### Problem description
Output each line exactly as written, from the first line of the records to the line bearing "--sea: #6dcff6; --land: #e7d5b0;", inclusive, while leaving every picture out.

### Source material ###

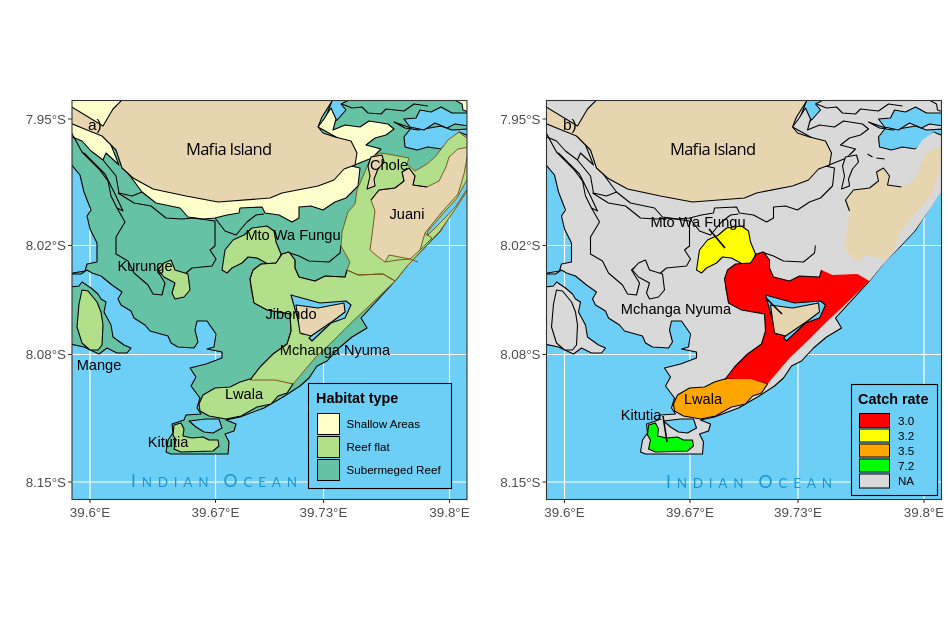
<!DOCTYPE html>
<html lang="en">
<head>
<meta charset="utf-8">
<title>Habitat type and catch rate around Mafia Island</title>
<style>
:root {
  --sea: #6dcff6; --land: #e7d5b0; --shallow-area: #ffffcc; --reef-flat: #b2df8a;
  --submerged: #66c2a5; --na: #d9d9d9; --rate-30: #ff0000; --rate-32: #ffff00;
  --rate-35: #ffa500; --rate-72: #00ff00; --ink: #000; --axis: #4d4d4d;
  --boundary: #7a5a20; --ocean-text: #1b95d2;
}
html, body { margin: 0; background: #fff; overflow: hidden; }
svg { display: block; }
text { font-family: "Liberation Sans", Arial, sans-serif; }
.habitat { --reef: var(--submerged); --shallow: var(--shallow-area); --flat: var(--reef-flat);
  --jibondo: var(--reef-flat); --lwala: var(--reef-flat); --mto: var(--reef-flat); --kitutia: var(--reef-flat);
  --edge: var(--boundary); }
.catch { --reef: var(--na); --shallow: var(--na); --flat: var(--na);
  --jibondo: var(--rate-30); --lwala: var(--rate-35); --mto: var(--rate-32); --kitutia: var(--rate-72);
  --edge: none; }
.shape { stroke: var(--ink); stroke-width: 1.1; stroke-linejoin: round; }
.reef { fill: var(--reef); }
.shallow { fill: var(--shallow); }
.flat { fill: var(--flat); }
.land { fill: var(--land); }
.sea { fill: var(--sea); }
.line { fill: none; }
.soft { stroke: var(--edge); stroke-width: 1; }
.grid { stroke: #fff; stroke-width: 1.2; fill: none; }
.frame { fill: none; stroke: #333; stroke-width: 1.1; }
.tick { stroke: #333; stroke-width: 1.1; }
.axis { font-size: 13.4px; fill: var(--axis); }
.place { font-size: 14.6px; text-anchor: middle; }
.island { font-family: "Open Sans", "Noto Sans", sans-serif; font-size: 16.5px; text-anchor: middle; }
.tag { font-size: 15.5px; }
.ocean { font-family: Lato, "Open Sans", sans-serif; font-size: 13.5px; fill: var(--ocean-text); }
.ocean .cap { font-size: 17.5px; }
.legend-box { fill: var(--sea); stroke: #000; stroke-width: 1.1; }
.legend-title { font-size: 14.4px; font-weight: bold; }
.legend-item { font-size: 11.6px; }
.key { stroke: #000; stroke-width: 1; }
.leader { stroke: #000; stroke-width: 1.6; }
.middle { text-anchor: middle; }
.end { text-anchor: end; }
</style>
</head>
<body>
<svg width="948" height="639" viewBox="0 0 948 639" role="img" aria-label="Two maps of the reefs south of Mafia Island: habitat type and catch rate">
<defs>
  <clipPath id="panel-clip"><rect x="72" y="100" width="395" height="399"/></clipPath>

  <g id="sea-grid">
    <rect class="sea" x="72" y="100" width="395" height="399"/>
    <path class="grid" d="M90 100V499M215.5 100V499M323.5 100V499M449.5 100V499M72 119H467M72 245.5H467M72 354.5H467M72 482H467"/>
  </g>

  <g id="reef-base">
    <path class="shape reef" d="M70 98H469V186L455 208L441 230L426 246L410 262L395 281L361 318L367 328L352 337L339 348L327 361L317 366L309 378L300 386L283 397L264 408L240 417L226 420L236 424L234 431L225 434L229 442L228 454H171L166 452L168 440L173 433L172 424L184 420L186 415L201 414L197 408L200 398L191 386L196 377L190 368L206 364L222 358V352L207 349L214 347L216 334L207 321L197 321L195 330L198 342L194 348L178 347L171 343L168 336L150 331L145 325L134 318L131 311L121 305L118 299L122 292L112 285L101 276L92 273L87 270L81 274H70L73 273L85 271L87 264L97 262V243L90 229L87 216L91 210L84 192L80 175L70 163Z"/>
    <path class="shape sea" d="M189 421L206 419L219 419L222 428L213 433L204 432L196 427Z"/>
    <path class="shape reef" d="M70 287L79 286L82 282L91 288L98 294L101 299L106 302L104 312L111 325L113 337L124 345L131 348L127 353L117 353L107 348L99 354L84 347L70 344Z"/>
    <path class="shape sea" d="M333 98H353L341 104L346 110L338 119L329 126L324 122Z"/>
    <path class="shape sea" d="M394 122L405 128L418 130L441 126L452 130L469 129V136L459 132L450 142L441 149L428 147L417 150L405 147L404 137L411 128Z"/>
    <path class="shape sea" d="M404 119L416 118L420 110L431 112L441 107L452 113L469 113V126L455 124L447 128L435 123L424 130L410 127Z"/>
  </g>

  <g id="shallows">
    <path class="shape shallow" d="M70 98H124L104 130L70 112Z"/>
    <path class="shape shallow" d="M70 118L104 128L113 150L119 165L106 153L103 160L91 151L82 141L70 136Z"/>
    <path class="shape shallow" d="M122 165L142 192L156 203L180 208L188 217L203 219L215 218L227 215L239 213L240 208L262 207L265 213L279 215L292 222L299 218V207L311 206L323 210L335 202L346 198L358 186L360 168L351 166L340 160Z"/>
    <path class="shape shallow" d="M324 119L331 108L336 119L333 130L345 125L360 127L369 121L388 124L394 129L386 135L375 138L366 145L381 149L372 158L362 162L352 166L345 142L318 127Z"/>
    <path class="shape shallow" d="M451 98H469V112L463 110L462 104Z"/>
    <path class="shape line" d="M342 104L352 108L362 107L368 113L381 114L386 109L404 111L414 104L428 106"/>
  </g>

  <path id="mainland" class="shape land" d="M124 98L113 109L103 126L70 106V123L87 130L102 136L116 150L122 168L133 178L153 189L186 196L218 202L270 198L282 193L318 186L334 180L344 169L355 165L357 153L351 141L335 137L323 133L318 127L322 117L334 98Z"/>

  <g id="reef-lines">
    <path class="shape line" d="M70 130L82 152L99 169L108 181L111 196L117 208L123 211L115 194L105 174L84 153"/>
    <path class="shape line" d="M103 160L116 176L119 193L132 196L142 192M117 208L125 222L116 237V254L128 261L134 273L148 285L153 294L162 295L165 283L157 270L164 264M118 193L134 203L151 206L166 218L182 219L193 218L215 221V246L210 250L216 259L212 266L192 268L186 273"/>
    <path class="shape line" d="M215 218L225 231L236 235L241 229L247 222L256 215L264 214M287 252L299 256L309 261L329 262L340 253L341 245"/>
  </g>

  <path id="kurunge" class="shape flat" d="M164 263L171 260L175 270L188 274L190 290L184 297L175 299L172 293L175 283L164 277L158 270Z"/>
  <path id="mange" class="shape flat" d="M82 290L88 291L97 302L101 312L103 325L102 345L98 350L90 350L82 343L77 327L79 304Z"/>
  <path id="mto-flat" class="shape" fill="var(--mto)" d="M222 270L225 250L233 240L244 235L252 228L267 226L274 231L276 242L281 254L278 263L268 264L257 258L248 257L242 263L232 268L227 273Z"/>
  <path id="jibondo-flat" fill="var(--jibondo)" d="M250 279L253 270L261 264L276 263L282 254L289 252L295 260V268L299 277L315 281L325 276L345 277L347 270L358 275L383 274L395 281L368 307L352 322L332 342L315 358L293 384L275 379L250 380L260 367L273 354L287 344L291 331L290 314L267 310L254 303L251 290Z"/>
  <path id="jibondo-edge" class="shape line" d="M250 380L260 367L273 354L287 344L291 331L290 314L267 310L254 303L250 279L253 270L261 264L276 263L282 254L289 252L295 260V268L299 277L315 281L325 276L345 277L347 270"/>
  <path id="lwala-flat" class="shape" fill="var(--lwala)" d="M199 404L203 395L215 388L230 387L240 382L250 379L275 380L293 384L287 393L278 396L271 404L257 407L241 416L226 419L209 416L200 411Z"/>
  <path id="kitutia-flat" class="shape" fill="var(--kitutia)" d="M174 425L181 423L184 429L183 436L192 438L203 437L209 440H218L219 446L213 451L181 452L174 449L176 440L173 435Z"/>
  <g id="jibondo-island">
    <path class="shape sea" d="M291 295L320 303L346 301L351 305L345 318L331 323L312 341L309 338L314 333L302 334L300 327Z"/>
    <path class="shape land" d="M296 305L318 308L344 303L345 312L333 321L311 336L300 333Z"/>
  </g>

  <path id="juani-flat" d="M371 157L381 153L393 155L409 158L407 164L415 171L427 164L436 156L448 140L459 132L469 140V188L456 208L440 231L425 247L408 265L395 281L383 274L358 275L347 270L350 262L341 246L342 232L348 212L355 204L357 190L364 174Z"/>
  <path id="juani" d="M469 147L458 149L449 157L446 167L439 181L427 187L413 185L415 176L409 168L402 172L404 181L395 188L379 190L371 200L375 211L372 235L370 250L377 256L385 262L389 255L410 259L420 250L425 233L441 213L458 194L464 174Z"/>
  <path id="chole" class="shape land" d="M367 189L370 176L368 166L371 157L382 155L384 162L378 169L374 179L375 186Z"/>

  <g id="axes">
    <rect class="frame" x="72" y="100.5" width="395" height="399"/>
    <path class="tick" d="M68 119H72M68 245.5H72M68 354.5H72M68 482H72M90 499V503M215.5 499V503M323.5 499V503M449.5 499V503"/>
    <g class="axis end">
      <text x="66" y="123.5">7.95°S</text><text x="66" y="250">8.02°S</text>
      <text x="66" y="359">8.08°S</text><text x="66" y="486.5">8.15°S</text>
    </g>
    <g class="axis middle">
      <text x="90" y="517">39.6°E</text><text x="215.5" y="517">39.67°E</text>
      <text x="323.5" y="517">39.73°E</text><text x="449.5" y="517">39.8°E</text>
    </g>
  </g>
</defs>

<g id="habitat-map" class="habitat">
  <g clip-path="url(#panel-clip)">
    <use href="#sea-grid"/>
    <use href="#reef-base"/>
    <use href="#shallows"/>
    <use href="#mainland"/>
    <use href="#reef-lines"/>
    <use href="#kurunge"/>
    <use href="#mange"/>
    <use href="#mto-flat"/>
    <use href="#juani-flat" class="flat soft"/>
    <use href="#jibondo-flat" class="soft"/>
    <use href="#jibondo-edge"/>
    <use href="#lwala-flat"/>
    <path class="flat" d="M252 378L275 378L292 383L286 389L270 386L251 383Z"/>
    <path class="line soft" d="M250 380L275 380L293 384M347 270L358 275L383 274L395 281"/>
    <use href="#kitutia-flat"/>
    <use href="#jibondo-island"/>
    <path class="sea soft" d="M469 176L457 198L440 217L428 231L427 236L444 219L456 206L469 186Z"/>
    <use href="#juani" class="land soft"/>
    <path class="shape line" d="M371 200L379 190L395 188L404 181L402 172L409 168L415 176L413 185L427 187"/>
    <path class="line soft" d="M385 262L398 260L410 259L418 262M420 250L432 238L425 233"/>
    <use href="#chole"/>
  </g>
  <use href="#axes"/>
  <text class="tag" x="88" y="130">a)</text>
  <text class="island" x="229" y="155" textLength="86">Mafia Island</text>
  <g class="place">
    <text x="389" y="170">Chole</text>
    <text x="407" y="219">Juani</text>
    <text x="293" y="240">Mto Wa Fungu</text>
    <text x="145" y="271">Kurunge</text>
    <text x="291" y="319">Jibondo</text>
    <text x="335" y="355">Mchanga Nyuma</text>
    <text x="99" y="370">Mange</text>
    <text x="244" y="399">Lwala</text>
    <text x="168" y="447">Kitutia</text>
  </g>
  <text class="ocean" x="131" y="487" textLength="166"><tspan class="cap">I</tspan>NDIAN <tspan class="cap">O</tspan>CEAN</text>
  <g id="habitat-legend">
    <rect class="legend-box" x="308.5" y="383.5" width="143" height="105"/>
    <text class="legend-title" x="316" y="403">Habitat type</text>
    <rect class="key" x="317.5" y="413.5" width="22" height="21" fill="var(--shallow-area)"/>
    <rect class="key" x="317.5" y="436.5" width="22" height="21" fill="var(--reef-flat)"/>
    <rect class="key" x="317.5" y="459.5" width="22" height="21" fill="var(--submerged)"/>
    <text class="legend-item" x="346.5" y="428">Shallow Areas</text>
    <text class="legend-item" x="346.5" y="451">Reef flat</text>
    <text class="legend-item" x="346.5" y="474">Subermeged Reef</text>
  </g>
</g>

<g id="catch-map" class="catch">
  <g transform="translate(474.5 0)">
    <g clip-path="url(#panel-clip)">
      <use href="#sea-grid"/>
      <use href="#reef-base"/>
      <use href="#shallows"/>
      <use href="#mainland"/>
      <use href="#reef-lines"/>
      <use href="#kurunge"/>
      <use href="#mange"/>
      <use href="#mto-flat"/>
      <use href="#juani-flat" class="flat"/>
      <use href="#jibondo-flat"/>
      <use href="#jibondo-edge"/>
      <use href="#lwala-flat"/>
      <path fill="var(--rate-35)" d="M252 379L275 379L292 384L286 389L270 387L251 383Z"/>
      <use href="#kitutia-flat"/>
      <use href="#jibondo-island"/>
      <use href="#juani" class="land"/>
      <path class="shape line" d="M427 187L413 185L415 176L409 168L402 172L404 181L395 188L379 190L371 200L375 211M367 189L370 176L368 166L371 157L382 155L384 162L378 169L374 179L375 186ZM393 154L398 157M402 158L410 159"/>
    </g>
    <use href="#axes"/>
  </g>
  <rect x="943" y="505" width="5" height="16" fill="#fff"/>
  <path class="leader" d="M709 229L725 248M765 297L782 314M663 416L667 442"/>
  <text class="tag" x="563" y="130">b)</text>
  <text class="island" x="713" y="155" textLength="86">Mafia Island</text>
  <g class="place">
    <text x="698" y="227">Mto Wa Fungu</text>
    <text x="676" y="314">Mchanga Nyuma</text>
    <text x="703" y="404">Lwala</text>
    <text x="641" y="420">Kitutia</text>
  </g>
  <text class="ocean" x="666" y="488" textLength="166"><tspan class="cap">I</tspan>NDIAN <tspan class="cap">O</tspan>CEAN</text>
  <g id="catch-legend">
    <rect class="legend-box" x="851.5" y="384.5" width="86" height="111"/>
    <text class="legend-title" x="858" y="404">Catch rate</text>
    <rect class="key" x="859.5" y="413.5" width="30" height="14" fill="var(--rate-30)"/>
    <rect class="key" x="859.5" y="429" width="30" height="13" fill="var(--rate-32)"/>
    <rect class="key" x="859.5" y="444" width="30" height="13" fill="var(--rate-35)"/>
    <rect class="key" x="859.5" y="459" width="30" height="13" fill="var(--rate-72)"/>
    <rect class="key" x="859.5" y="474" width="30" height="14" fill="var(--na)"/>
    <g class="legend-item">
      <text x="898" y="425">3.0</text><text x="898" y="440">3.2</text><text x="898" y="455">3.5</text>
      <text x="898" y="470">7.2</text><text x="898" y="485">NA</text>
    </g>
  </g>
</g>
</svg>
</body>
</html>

###

### Task solution
<!DOCTYPE html>
<html lang="en">
<head>
<meta charset="utf-8">
<title>Habitat type and catch rate around Mafia Island</title>
<style>
:root {
  --sea: #6dcff6; --land: #e7d5b0; --shallow-area: #ffffcc; --reef-flat: #b2df8a;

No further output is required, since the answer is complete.